*So what is Math.imul()?*

**is used to multiply two given numbers together based on the semantics of**

`Math.imul()`

**multiplying 32-bit signed integers**, as in languages such as C.

When we multiply two numbers in JavaScript, for instance `5`

and `10`

, the multiplication operation internally resorts to floating-point multiplication, in this case giving `50`

.

32-bit integer multiplication is quite different from this.

In particular, if the product of the multiplication is beyond 2^{32}, it's reduced modulo 2^{32} and then normalized based on its sign. In other words, it's always made sure that the result of the multiplication is within the range of a 32-bit integer.

### Examples of `imul()`

Shown below are a couple of `Math.imul()`

calls on a bunch of numbers.

When the outcome of a multiplication operation is within the range of a signed 32-bit integer, the return value of `Math.imul()`

is the same as the multiplication operator (`*`

) in JavaScript, as follows:

`Math.imul(2, 3)`

`6`

`Math.imul(2, -1)`

`-2`

`Math.imul(105, 100)`

`10500`

`Math.imul(-2, -9999)`

`19998`

But when the outcome exceeds this range, `Math.imul()`

reduces the result modulo 2^{32} and then normalizes the final value (that is, making it negative in case it is greater than or equal to 2^{31}).

This is illustrated below:

`Math.imul(1024, 2097152)`

`-2147483648`

`1024 * 2097152`

`2147483648`

Multiplying `1024`

with `2097152`

gives 2^{31}. After reducing 2^{31} modulo 2^{32} and the normalizing the result, we get -2^{31}. This describes the difference between the `Math.imul()`

and the `*`

operator calls.

*But why would we ever want to convert numbers to 32-bit integers before multiplying them in JavaScript?*

Let's find out.

### Practical application of `imul()`

*Why would we ever want to use Math.imul() in JavaScript?*

As stated before, `Math.imul()`

isn't meant to be used by userland code.

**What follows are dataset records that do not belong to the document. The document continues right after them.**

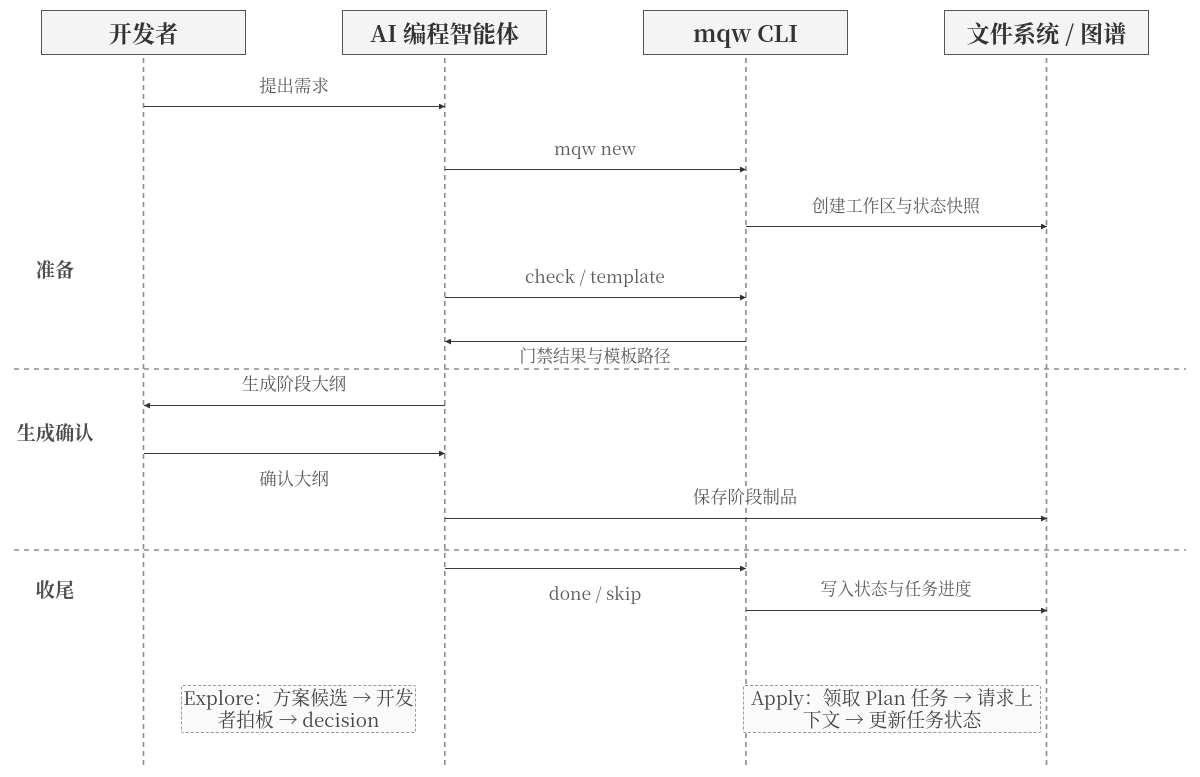
<!DOCTYPE html>
<html lang="zh-CN">
<head>
<meta charset="utf-8">
<title>工作流时序图</title>
<style>
:root {
  --paper: #ffffff;
  --box: #f4f4f4;
  --note: #fafafa;
  --ink: #333333;
  --label: #595959;
  --dash: #8c8c8c;
}
* { box-sizing: border-box; margin: 0; padding: 0; }
html, body { width: 1200px; height: 777px; overflow: hidden; background: var(--paper); }
body { font-family: "Noto Serif CJK SC", "Noto Serif", serif; color: var(--ink); }
.sequence { position: relative; width: 1200px; height: 777px; }
.participants { display: flex; gap: 96px; padding: 10px 0 0 41px; }
.participant {
  width: 205px; height: 45px; padding-top: 6px;
  background: var(--box); border: 1px solid #555555;
  text-align: center;
}
.participant h2 { font-size: 23.2px; line-height: 30px; font-weight: 700; white-space: nowrap; }
.connections { position: absolute; left: 0; top: 0; }
.lifelines, .dividers { stroke: var(--dash); stroke-width: 1.6; stroke-dasharray: 5 4; fill: none; }
.dividers { stroke-dasharray: 5 5; }
.messages line { stroke: #3a3a3a; stroke-width: 1.1; marker-end: url(#arrowhead); }
.message, .stage { position: absolute; line-height: 20px; text-align: center; white-space: nowrap; }
.message { width: 280px; font-size: 17.4px; color: var(--label); }
.long { font-size: 16.8px; }
.dev-agent { left: 154px; }
.agent-cli { left: 455px; }
.agent-files { left: 689px; width: 112px; background: var(--paper); }
.cli-files { left: 756px; }
.stage { left: 4px; width: 102px; font-size: 19.2px; font-weight: 700; color: #4d4d4d; }
.note {
  position: absolute; top: 685px; height: 48px;
  background: var(--note); border: 1px dashed #999999; border-radius: 2px;
  font-size: 18.8px; line-height: 22px; color: #444444;
  display: flex; justify-content: center; text-align: center; white-space: nowrap;
}
.explore { left: 181px; width: 235px; }
.apply { left: 743px; width: 298px; }
</style>
</head>
<body>
<main class="sequence">
  <header class="participants">
    <div class="participant"><h2>开发者</h2></div>
    <div class="participant"><h2>AI 编程智能体</h2></div>
    <div class="participant"><h2>mqw CLI</h2></div>
    <div class="participant"><h2>文件系统 / 图谱</h2></div>
  </header>

  <svg class="connections" width="1200" height="777" viewBox="0 0 1200 777" aria-hidden="true">
    <defs>
      <marker id="arrowhead" markerUnits="userSpaceOnUse" markerWidth="7" markerHeight="6" refX="6" refY="3" orient="auto">
        <polygon points="0,0 6,3 0,6" fill="#333333"/>
      </marker>
    </defs>
    <g class="lifelines">
      <line x1="143.5" y1="58" x2="143.5" y2="766"/>
      <line x1="444.8" y1="58" x2="444.8" y2="766"/>
      <line x1="746" y1="58" x2="746" y2="766"/>
      <line x1="1046.5" y1="58" x2="1046.5" y2="766"/>
    </g>
    <g class="dividers">
      <line x1="14" y1="369" x2="1186" y2="369"/>
      <line x1="14" y1="550" x2="1186" y2="550"/>
    </g>
    <g class="messages">
      <line x1="144" y1="106.5" x2="445" y2="106.5"/>
      <line x1="445" y1="169.5" x2="746" y2="169.5"/>
      <line x1="746" y1="226.5" x2="1047" y2="226.5"/>
      <line x1="445" y1="297.5" x2="746" y2="297.5"/>
      <line x1="746" y1="341.5" x2="445" y2="341.5"/>
      <line x1="445" y1="405.5" x2="144" y2="405.5"/>
      <line x1="144" y1="453.5" x2="445" y2="453.5"/>
      <line x1="445" y1="518.5" x2="1047" y2="518.5"/>
      <line x1="445" y1="568.5" x2="746" y2="568.5"/>
      <line x1="746" y1="610.5" x2="1047" y2="610.5"/>
    </g>
  </svg>

  <h3 class="stage" style="top:259px">准备</h3>
  <h3 class="stage" style="top:422px">生成确认</h3>
  <h3 class="stage" style="top:579px">收尾</h3>

  <p class="message dev-agent" style="top:75px">提出需求</p>
  <p class="message agent-cli" style="top:138px">mqw new</p>
  <p class="message long cli-files" style="top:195px">创建工作区与状态快照</p>
  <p class="message agent-cli" style="top:266px">check / template</p>
  <p class="message long agent-cli" style="top:345px">门禁结果与模板路径</p>
  <p class="message dev-agent" style="top:373px">生成阶段大纲</p>
  <p class="message dev-agent" style="top:468px">确认大纲</p>
  <p class="message agent-files" style="top:486px">保存阶段制品</p>
  <p class="message agent-cli" style="top:583px">done / skip</p>
  <p class="message long cli-files" style="top:578px">写入状态与任务进度</p>

  <p class="note explore">Explore：方案候选 → 开发<br>者拍板 → decision</p>
  <p class="note apply">Apply：领取 Plan 任务 → 请求上<br>下文 → 更新任务状态</p>
</main>
</body>
</html>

In fact, if we go on and use it, we might get a performance hit by virtue of the conversion of each given (double-precision) number to an integer prior to the multiplication, and then conversion back to a double-precision number.

`Math.imul()`

is a feature introduced *exclusively* for enforcing **optimizations in JavaScript** programs produced by other programs (which are out of the scope of this article).

Taking the example of Emscripten, when it converts a C/C++ program into JavaScript, the goal of the conversion is to run the resultant JavaScript code extremely efficiently.

Obviously, the converted code when run in JavaScript is much slower than C/C++ counterpart, but if we compare this code to a normal JavaScript program we'd typically write, it's much faster.

In this respect, one hint that JavaScript engines use to understand the nature of the multiplication operation is `Math.imul()`

.

`Math.imul()`

in such optimized JavaScript code translates to quick low-level operations when compiled by an intelligent JavaScript engine, performing the multiplication of two given integers based on integer arithmetic.

This notion can be easily confirmed by going through the source code of Emscripten. Particularly, in the em_math.h file, which contains C code, head over to line 33, where the `Math.imul()`

method is mentioned along with some useful information.

Here's the useful comment that precedes the series of methods containing `Math.imul()`

in em_math.h:

`The following operations [which include ``Math.imul()`

] have very fast WebAssembly opcodes.

If we inspect the file further, we see that it says that `Math.imul()`

gets converted to the opcodes `i32.mul`

and `i64.mul`

. These codes can be seen in this WebAssembly Opcode Table.

And that's essentially it about `Math.imul()`

.

It's a feature exclusively meant for optimizing JavaScript engines for code that is typically not ever written by a human developer. It's good to know about it but not really good or any sensible to use it in userland code.